Gravitational waves from merged black holes
doi:10.1038/nindia.2017.70 Published online 20 June 2017
Astrophysicists have detected signals of gravitational waves emanating from a merger of two massive black holes, located three billion light years away1. Travelling at the speed of light, gravitational waves carry information about their cataclysmic origins, as well as invaluable clues on the nature of gravity and the evolution of the Universe.
Colliding black holes emit little or no electromagnetic radiation, but they shine brightly while emitting gravitational waves.
To detect gravitational wave signals, an international research team of scientists from the Tata Institute of Fundamental Research, Mumbai, Chennai Mathematical Institute, Chennai, Inter-University Centre for Astronomy and Astrophysics, Pune and Indian Institute of Technology, Madras analysed the data of twin detectors at the US-based Laser Interferometer Gravitational-wave Observatory (LIGO).
Sophisticated instruments recorded a gravitational-wave “chirp” from the merger of two black holes whose combined mass is 50 times that of the Sun. The observations also give insight into the typical properties of binary black holes, including their spins.
Analysis shows that this is the third merger of black holes, the first and second happened 1.3 and 1.4 billion light years away, respectively.
The study didn’t find any evidence for dispersion, a phenomenon which occurs when light waves travel in a physical medium such as glass.
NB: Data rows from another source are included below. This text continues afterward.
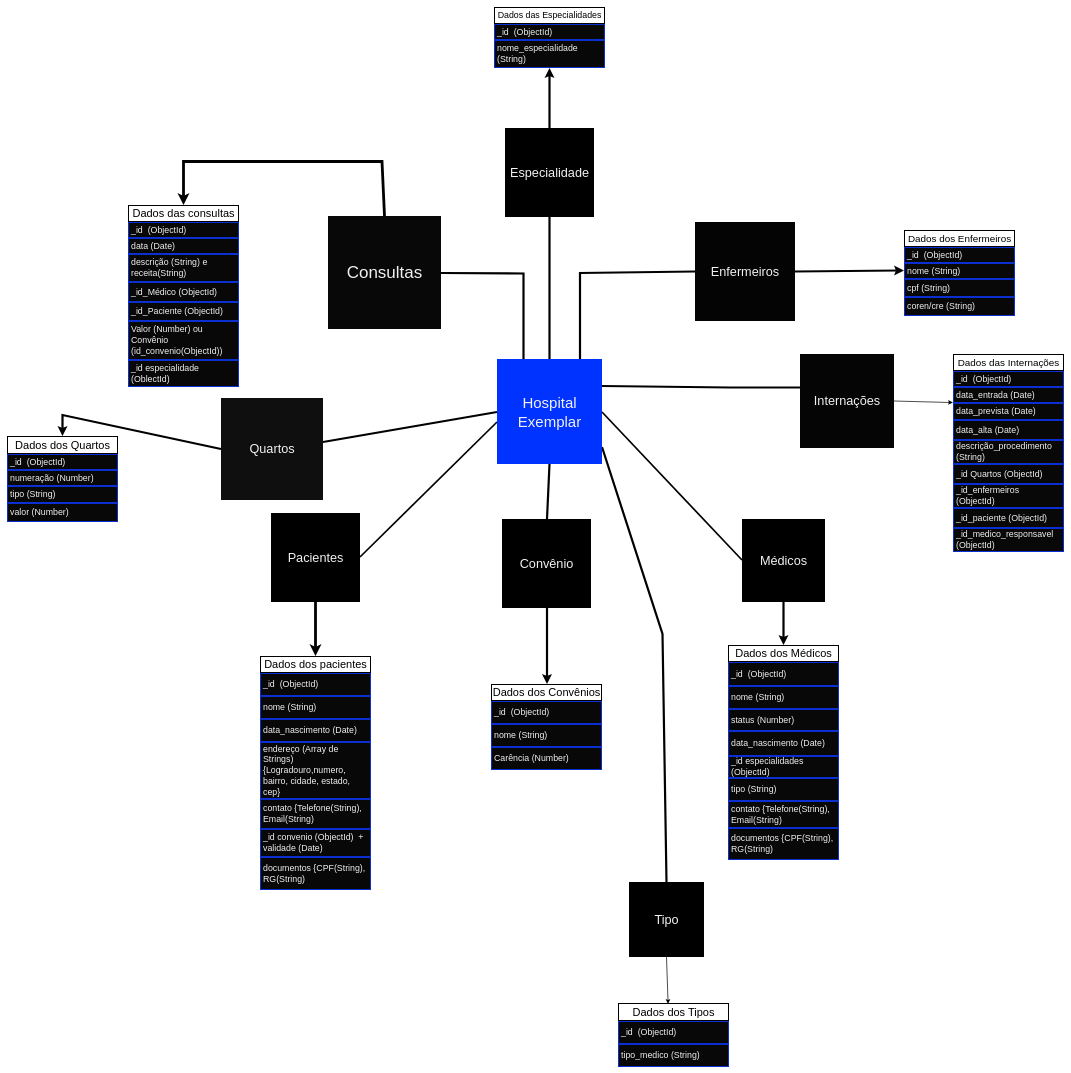
<!DOCTYPE html>
<html lang="pt-BR">
<head>
<meta charset="utf-8">
<title>Modelo de dados do hospital</title>
<style>
:root {
  --paper: #ffffff;
  --ink: #000000;
  --soft-ink: #080808;
  --hub: #0033ff;
  --rule: #0b2fd0;
  --text: #f2f2f2;
}
* { box-sizing: border-box; margin: 0; padding: 0; }
html, body { width: 1071px; height: 1073px; overflow: hidden; background: var(--paper); }
.diagram {
  position: relative;
  width: 1071px;
  height: 1073px;
  overflow: hidden;
  font-family: "Liberation Sans", Arial, sans-serif;
}
.connectors { position: absolute; left: 0; top: 0; }
.connectors path { fill: none; stroke: var(--ink); }
.connectors marker path { fill: var(--ink); stroke: none; }
.node, .hub {
  position: absolute;
  display: flex;
  align-items: center;
  justify-content: center;
  text-align: center;
  color: var(--text);
  background: var(--ink);
  font-size: 12.7px;
  font-weight: 400;
}
.hub { left: 497px; top: 359px; width: 105px; height: 105px; background: var(--hub); font-size: 15px; line-height: 19px; }
.especialidade { left: 505px; top: 128px; width: 89px; height: 89px; }
.consultas { left: 328px; top: 216px; width: 113px; height: 113px; background: var(--soft-ink); font-size: 17px; }
.enfermeiros { left: 695px; top: 222px; width: 100px; height: 99px; background: #040404; }
.internacoes { left: 800px; top: 354px; width: 94px; height: 94px; background: #050505; }
.quartos { left: 221px; top: 398px; width: 102px; height: 102px; background: #0f0f0f; }
.pacientes { left: 271px; top: 513px; width: 89px; height: 89px; }
.convenio { left: 502px; top: 519px; width: 89px; height: 89px; }
.medicos { left: 742px; top: 519px; width: 83px; height: 83px; }
.tipo { left: 629px; top: 882px; width: 75px; height: 75px; }

.table { position: absolute; width: 111px; display: grid; }
.table h3 {
  display: flex;
  align-items: center;
  justify-content: center;
  border: 1px solid var(--ink);
  background: var(--paper);
  color: var(--ink);
  font-size: 11px;
  font-weight: 400;
  line-height: 1;
  white-space: nowrap;
}
.table ul { display: contents; list-style: none; }
.table li {
  display: flex;
  align-items: center;
  padding-left: 2px;
  border: 1px solid var(--rule);
  background: var(--soft-ink);
  color: var(--text);
  font-size: 8.8px;
  line-height: 10.7px;
  white-space: pre;
}
.t-especialidades { left: 494px; top: 7px; grid-template-rows: 17px 16px 28px; }
.t-especialidades h3 { font-size: 8.8px; }
.t-consultas { left: 128px; top: 205px; grid-template-rows: 17px 16px 16px 28px 20px 19px 39px 27px; }
.t-enfermeiros { left: 904px; top: 230px; grid-template-rows: 17px 16px 16px 18px 19px; }
.t-enfermeiros h3, .t-internacoes h3 { font-size: 9.9px; }
.t-internacoes { left: 953px; top: 354px; grid-template-rows: 17px 16px 16px 17px 20px 24px 20px 24px 20px 24px; }
.t-quartos { left: 7px; top: 436px; grid-template-rows: 18px 16px 16px 17px 19px; }
.t-pacientes { left: 260px; top: 656px; grid-template-rows: 17px 23px 23px 23px 57px 30px 28px 33px; }
.t-convenios { left: 491px; top: 684px; grid-template-rows: 17px 23px 23px 23px; }
.t-medicos { left: 728px; top: 645px; grid-template-rows: 17px 24px 23px 22px 25px 22px 23px 27px 32px; }
.t-tipos { left: 618px; top: 1003px; grid-template-rows: 18px 23px 23px; }
</style>
</head>
<body>
<main class="diagram">
  <svg class="connectors" width="1071" height="1073" viewBox="0 0 1071 1073" aria-hidden="true">
    <defs>
      <marker id="arrow" markerUnits="userSpaceOnUse" markerWidth="12" markerHeight="12" refX="6" refY="6" orient="auto">
        <path d="M11 6 L1 11 L3 6 L1 1 Z"/>
      </marker>
      <marker id="arrow-large" markerUnits="userSpaceOnUse" markerWidth="14" markerHeight="14" refX="7" refY="7" orient="auto">
        <path d="M13 7 L1 13 L4 7 L1 1 Z"/>
      </marker>
      <marker id="arrow-small" markerUnits="userSpaceOnUse" markerWidth="6" markerHeight="6" refX="3" refY="3" orient="auto">
        <path d="M6 3 L1 5.4 L2 3 L1 0.6 Z"/>
      </marker>
    </defs>
    <g stroke-width="2.2">
      <path d="M549.5 359 V217"/>
      <path d="M549.5 128 V73" marker-end="url(#arrow)"/>
      <path d="M523.5 359 V273.5 L441 273"/>
      <path d="M580 359 V273 L695 271.5"/>
      <path d="M795 271.5 L899 270.5" marker-end="url(#arrow)"/>
      <path d="M602 386 L730 387.5 H800"/>
      <path d="M497 412 L323 442"/>
      <path d="M221 449 L62.5 415 V431" marker-end="url(#arrow)"/>
      <path d="M549.5 464 L547 519"/>
      <path d="M547 608 V679" marker-end="url(#arrow)"/>
      <path d="M602 447 L662.5 634 L666.5 882"/>
      <path d="M783.5 602 V640" marker-end="url(#arrow)"/>
    </g>
    <g stroke-width="2.8">
      <path d="M384.5 216 L382 161.5 H183.5 V199" marker-end="url(#arrow-large)"/>
      <path d="M315.5 602 V650" marker-end="url(#arrow-large)"/>
    </g>
    <g stroke-width="1.7">
      <path d="M497 422 L360 557"/>
      <path d="M602 412 L742 560"/>
    </g>
    <g stroke-width="0.7">
      <path d="M894 401 L950 402.5" marker-end="url(#arrow-small)"/>
      <path d="M666.5 957 L668 1001" marker-end="url(#arrow-small)"/>
    </g>
  </svg>

  <h1 class="hub">Hospital<br>Exemplar</h1>

  <h2 class="node especialidade">Especialidade</h2>
  <h2 class="node consultas">Consultas</h2>
  <h2 class="node enfermeiros">Enfermeiros</h2>
  <h2 class="node internacoes">Internações</h2>
  <h2 class="node quartos">Quartos</h2>
  <h2 class="node pacientes">Pacientes</h2>
  <h2 class="node convenio">Convênio</h2>
  <h2 class="node medicos">Médicos</h2>
  <h2 class="node tipo">Tipo</h2>

  <section class="table t-especialidades">
    <h3>Dados das Especialidades</h3>
    <ul>
      <li>_id  (ObjectId)</li>
      <li>nome_especialidade
(String)</li>
    </ul>
  </section>

  <section class="table t-consultas">
    <h3>Dados das consultas</h3>
    <ul>
      <li>_id  (ObjectId)</li>
      <li>data (Date)</li>
      <li>descrição (String) e
receita(String)</li>
      <li>_id_Médico (ObjectId)</li>
      <li>_id_Paciente (ObjectId)</li>
      <li>Valor (Number) ou
Convênio
(id_convenio(ObjectId))</li>
      <li>_id especialidade
(OblectId)</li>
    </ul>
  </section>

  <section class="table t-enfermeiros">
    <h3>Dados dos Enfermeiros</h3>
    <ul>
      <li>_id  (ObjectId)</li>
      <li>nome (String)</li>
      <li>cpf (String)</li>
      <li>coren/cre (String)</li>
    </ul>
  </section>

  <section class="table t-internacoes">
    <h3>Dados das Internações</h3>
    <ul>
      <li>_id  (ObjectId)</li>
      <li>data_entrada (Date)</li>
      <li>data_prevista (Date)</li>
      <li>data_alta (Date)</li>
      <li>descrição_procedimento
(String)</li>
      <li>_id Quartos (ObjectId)</li>
      <li>_id_enfermeiros
(ObjectId)</li>
      <li>_id_paciente (ObjectId)</li>
      <li>_id_medico_responsavel
(ObjectId)</li>
    </ul>
  </section>

  <section class="table t-quartos">
    <h3>Dados dos Quartos</h3>
    <ul>
      <li>_id  (ObjectId)</li>
      <li>numeração (Number)</li>
      <li>tipo (String)</li>
      <li>valor (Number)</li>
    </ul>
  </section>

  <section class="table t-pacientes">
    <h3>Dados dos pacientes</h3>
    <ul>
      <li>_id  (ObjectId)</li>
      <li>nome (String)</li>
      <li>data_nascimento (Date)</li>
      <li>endereço (Array de
Strings)
{Logradouro,numero,
bairro, cidade, estado,
cep}</li>
      <li>contato {Telefone(String),
Email(String)</li>
      <li>_id convenio (ObjectId)  +
validade (Date)</li>
      <li>documentos {CPF(String),
RG(String)</li>
    </ul>
  </section>

  <section class="table t-convenios">
    <h3>Dados dos Convênios</h3>
    <ul>
      <li>_id  (ObjectId)</li>
      <li>nome (String)</li>
      <li>Carência (Number)</li>
    </ul>
  </section>

  <section class="table t-medicos">
    <h3>Dados dos Médicos</h3>
    <ul>
      <li>_id  (ObjectId)</li>
      <li>nome (String)</li>
      <li>status (Number)</li>
      <li>data_nascimento (Date)</li>
      <li>_id especialidades
(ObjectId)</li>
      <li>tipo (String)</li>
      <li>contato {Telefone(String),
Email(String)</li>
      <li>documentos {CPF(String),
RG(String)</li>
    </ul>
  </section>

  <section class="table t-tipos">
    <h3>Dados dos Tipos</h3>
    <ul>
      <li>_id  (ObjectId)</li>
      <li>tipo_medico (String)</li>
    </ul>
  </section>
</main>
</body>
</html>
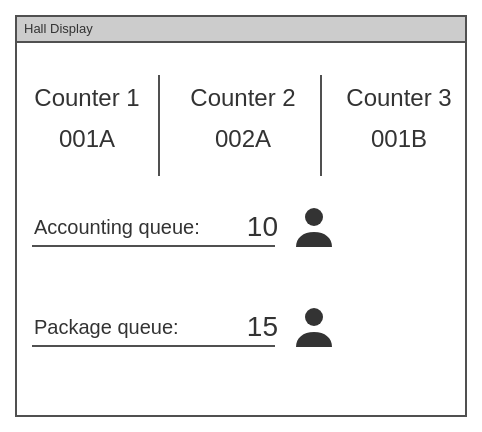
<!DOCTYPE html>
<html lang="en">
<head>
<meta charset="utf-8">
<title>Hall Display</title>
<style>
:root {
  --ink: #333;
  --line: #505050;
  --bar: #ccc;
  --paper: #fff;
}
* { box-sizing: border-box; margin: 0; }
body {
  width: 482px;
  height: 432px;
  overflow: hidden;
  padding: 15px;
  background: var(--paper);
  color: var(--ink);
  font-family: "Liberation Sans", Arial, sans-serif;
}
.window {
  width: 452px;
  height: 402px;
  border: 2px solid var(--line);
}
.title-bar {
  height: 26px;
  padding-left: 7px;
  border-bottom: 2px solid var(--line);
  background: var(--bar);
  font-size: 13px;
  font-weight: 400;
  line-height: 24px;
}
.counters {
  display: grid;
  grid-template-columns: 143px 162px 143px;
  height: 101px;
  margin-top: 32px;
  font-size: 24px;
  line-height: 41px;
  text-align: center;
  white-space: nowrap;
}
.counter { padding-top: 2px; }
.counter h2 { font-size: inherit; font-weight: 400; }
.counter:nth-child(1) { padding-right: 1px; border-right: 2px solid var(--line); }
.counter:nth-child(2) { padding-left: 6px; border-right: 2px solid var(--line); }
.counter:nth-child(3) { padding-left: 11px; }
.queues {
  display: flex;
  flex-direction: column;
  gap: 60px;
  padding: 31px 0 0 15px;
}
.queue { display: flex; gap: 21px; height: 40px; }
.queue-line {
  display: flex;
  justify-content: space-between;
  width: 243px;
  height: 40px;
  padding-left: 2px;
  border-bottom: 2px solid var(--line);
  line-height: 40px;
  white-space: nowrap;
}
.queue-name { font-size: 20px; }
.queue-size { margin-right: -3px; font-size: 28px; }
.person { width: 36px; height: 40px; fill: var(--ink); }
</style>
</head>
<body>
<svg width="0" height="0" style="position:absolute" aria-hidden="true">
  <defs>
    <g id="person">
      <circle cx="18" cy="10" r="9"/>
      <path d="M0 40C0 31 7 25 18 25S36 31 36 40Z"/>
    </g>
  </defs>
</svg>
<main class="window">
  <h1 class="title-bar">Hall Display</h1>
  <section class="counters">
    <div class="counter"><h2>Counter 1</h2><p>001A</p></div>
    <div class="counter"><h2>Counter 2</h2><p>002A</p></div>
    <div class="counter"><h2>Counter 3</h2><p>001B</p></div>
  </section>
  <section class="queues">
    <div class="queue">
      <p class="queue-line"><span class="queue-name">Accounting queue:</span><span class="queue-size">10</span></p>
      <svg class="person" viewBox="0 0 36 40" role="img" aria-label="People waiting"><use href="#person"/></svg>
    </div>
    <div class="queue">
      <p class="queue-line"><span class="queue-name">Package queue:</span><span class="queue-size">15</span></p>
      <svg class="person" viewBox="0 0 36 40" role="img" aria-label="People waiting"><use href="#person"/></svg>
    </div>
  </section>
</main>
</body>
</html>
This supports Einstein's general theory of relativity which forbids dispersion in gravitational waves as they propagate from their source to Earth.
1. Abott, B. P. et al. GW170104: observation of a 50-solar-mass binary black hole coalescence at redshift 0.2. Phys. Rev. Lett. 118, 221101 (2017)